The alternative, all-male band complimented eachother in just the right way, delivering laid-back melodies that had people singing the lyrics in seconds. Their sound is similar to that of The Night Cafe and The Magic Gang; this mix of indie-pop and indie-rock gave the fans numbers to slowly sway along to, picking the words up quickly, and ones to bang your head to without any moshpits to avoid.


After working their way through fans’ current favourites from the debut album including Victoria Falls and Cathy Come Home, Flyte presented the venue with a truly unique cover of Alvvays’ Archie, Marry Me. The stripped back, acapella version of the popular indie song was really something special and thankfully this is one securely listed on their album, so hats off to Flyte for a performance the audience are most definitely still talking about.

The Lemon Twigs

Next up was the main attraction, The Lemon Twigs, who came onto the stage with a friendly introduction before confidently heading straight into the first, and arguably most recognised, on the setlist. I Wanna Prove To You definitely set a beautifully nostalgic tone for the rest of the night with an almost old-fashioned sound that has your mind transported back 50 years.

Their simple lyrics about love are definitely Beatles-esque and it quickly proved obvious to the ear that the New York quartet were raised on a healthy record collection of all things 60’s and 70’s. The nuances heard within their songs are more of an ode to their musical heroes than anything else.

The Lemon Twigs

The retro sound ironically clashed with their bizarre sense of style, particularly Michael, one of the D’Addario’s brothers’ choice of baker boy hat and sequin dress.
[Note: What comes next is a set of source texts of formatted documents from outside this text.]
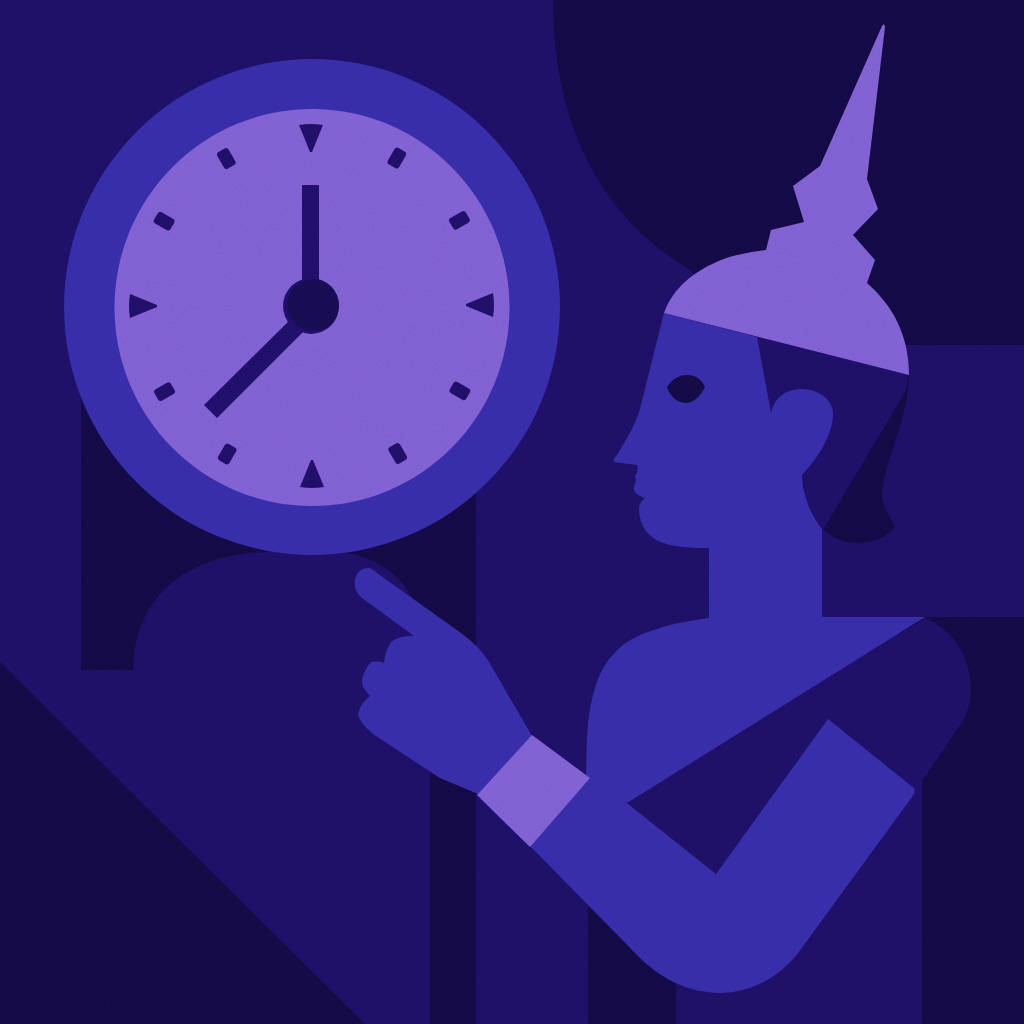
<!DOCTYPE html>
<html lang="en">
<head>
<meta charset="utf-8">
<title>Figure pointing at a clock</title>
<style>
:root{--indigo:#1e1068;--night:#130a45;--blue:#382fac;--lilac:#8565d6;--hand:#20106a}
html,body{margin:0;width:1024px;height:1024px;overflow:hidden;background:var(--indigo)}
svg{display:block}
.indigo{fill:var(--indigo)}
.night{fill:var(--night)}
.blue{fill:var(--blue)}
.lilac{fill:var(--lilac)}
.hand{fill:var(--hand)}
</style>
</head>
<body>
<svg width="1024" height="1024" viewBox="0 0 1024 1024" role="img" aria-label="A figure in a tall pointed crown points at a large wall clock">
<defs>
<filter id="grain" x="0" y="0" width="100%" height="100%">
<feTurbulence type="fractalNoise" baseFrequency="0.7" numOctaves="2" seed="4"/>
<feColorMatrix values="0 0 0 0 0.05  0 0 0 0 0.02  0 0 0 0 0.2  0.5 0.5 0 0 -0.38"/>
</filter>
<path id="quarter-mark" d="M299 125Q311 123 323 125L312 152H310Z"/>
<rect id="hour-mark" x="305" y="126" width="13" height="19" rx="3"/>
</defs>

<g id="background">
<rect class="indigo" width="1024" height="1024"/>
<path class="night" d="M553 0C553 125 600 215 690 270L760 345H1024V0Z"/>
<path class="night" d="M81 300H476V1024H430V670H81Z"/>
<path class="indigo" d="M133 671C133 595 190 552 272 552H330C400 552 430 610 430 671V1024H133Z"/>
<polygon class="night" points="0,662 365,1024 0,1024"/>
<rect class="night" x="900" y="617" width="124" height="407"/>
<rect class="night" x="588" y="860" width="88" height="164"/>
</g>

<g id="clock">
<circle class="blue" cx="312" cy="307" r="248"/>
<ellipse class="lilac" cx="312" cy="307.500" rx="197.500" ry="198.500"/>
<g class="hand">
<use href="#quarter-mark"/>
<use href="#quarter-mark" transform="rotate(90 312 306)"/>
<use href="#quarter-mark" transform="rotate(180 311.500 306)"/>
<use href="#quarter-mark" transform="rotate(270 311 306)"/>
<use href="#hour-mark" transform="rotate(30 312 306)"/>
<use href="#hour-mark" transform="rotate(60 312 306)"/>
<use href="#hour-mark" transform="rotate(120 312 306)"/>
<use href="#hour-mark" transform="rotate(150 312 306)"/>
<use href="#hour-mark" transform="rotate(210 312 306)"/>
<use href="#hour-mark" transform="rotate(240 312 306)"/>
<use href="#hour-mark" transform="rotate(300 312 306)"/>
<use href="#hour-mark" transform="rotate(330 312 306)"/>
<rect x="302" y="185" width="17" height="110" rx="1"/>
<polygon points="291,319 304,331 217,418 204,405"/>
<circle cx="311" cy="306" r="28"/>
</g>
<circle class="night" cx="313" cy="305" r="26" opacity=".6"/>
</g>

<g id="figure">
<path id="robe" class="indigo" d="M676 1024V800L627 803L925 618C953 629 971 658 971 690Q971 708 962 722L922 781V1024Z"/>
<path id="hair-tail" class="night" d="M909 374C909 420 882 465 882 497C884 512 892 518 895 527Q883 542 858 543C842 543 832 537 822 529L800 480Z"/>
<path id="hair" class="indigo" d="M750 325L908 374Q908 385 905 392L823 530Q806 505 801 470L770 420Z"/>
<path id="head-and-chest" class="blue" d="M664 313L757 337L771 413C775 396 787 389 803 389C822 390 834 402 833 416C831 440 814 462 802 475C803 497 811 515 822 529V617H925L627 803L600 790L586 776C587 740 586 715 596 685C605 658 622 641 648 632Q675 622 709 618V548C688 548 672 547 658 541C646 535 640 524 639 511C639 504 641 501 645 498C637 495 633 492 634 487Q637 480 635 476Q639 471 637 465L614 462C613 459 615 457 617 455C628 437 637 422 641 405Z"/>
<path id="eye" class="night" d="M667 387C673 378 680 375 687 375C696 375 702 380 705 387C700 397 693 403 686 403C677 403 670 396 667 387Z"/>
<path id="crown" class="lilac" d="M664 313C673 288 694 271 721 260Q742 252 766 250L771 230L804 222L793 186L820 166L882 26Q884 22 885 27L867 179L878 209L853 235L875 260L867 283C892 305 909 334 909 375Z"/>
<path id="arm" class="blue" d="M530 846L588 778L628 804L716 874L828 719L915 789Q915 793 912 797L801 949C782 976 752 993 719 993C688 992 664 980 642 960Z"/>
<path id="pointing-hand" class="blue" d="M478 794L440 778L373 734Q359 722 358 714Q360 704 370 696Q361 687 362 680Q365 668 371 662Q378 660 384 663Q385 651 391 642Q399 635 414 636L362 598Q353 590 355 579Q358 568 369 568Q373 569 377 573L461 633Q480 647 489 662L532 736Z"/>
<polygon id="bracelet" class="lilac" points="532,735 590,778 530,847 477,795"/>
</g>

<rect width="1024" height="1024" filter="url(#grain)" opacity=".3"/>
</svg>
</body>
</html>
Both artists front one half of the set each, starting with Brian blowing the crowd away with a voice you don’t expect from a quirky indie musician whilst Michael bashed away at drums with a whole lot of passion.

As well as musical embodiment, he represented a physical one of his heroes, reflecting Keith Moon’s flamboyant drumming style and Iggy Pop’s chaotic and boney stage presence. His jumps off the speakers and energy around the stage gave an entertaining watch alongside the music.

The Lemon Twigs

Both brothers continued to bring a punk attitude accompanied by harpsichord runs and quirky time signatures throughout the set with other hits from debut album, ‘Do Hollywood’ and the more recent EP ‘Brothers of Destruction’; Haroomata, Baby baby, and Why Didn’t You Say That?

The fifth song performed was actually the band’s own cover of a song rooted in rock and roll, Jonathon Richman’s You Can’t Talk to the Dude, which was a surprisingly nice touch halfway through a set of favourites. But, what came as no surprise was the encore that followed The Lemon Twigs’ dramatic exit off stage. Of course the fans wanted to hear more of the group’s own creations inspired from what sounds like their parent’s vinyl collection.

The Lemon Twigs

Light and Love and Queen of my School brought the show to a fantastically glamorous end as both songs showed off Michael and Brian’s voices like never before. The beautiful harmonies and graceful lyrics overwhelmed the room, silencing any mutterings and creating a real memory for everyone who was genius enough to get a ticket. Not a gig or band to be forgotten or underestimated as The Lemon Twigs are certainly nowhere near done.

Photographs by Jonathan Morgan

Millie Finn

26 year old Brummie journalist with The Twang, The Streets, The Beatles & Elton John sitting amongst my favourite music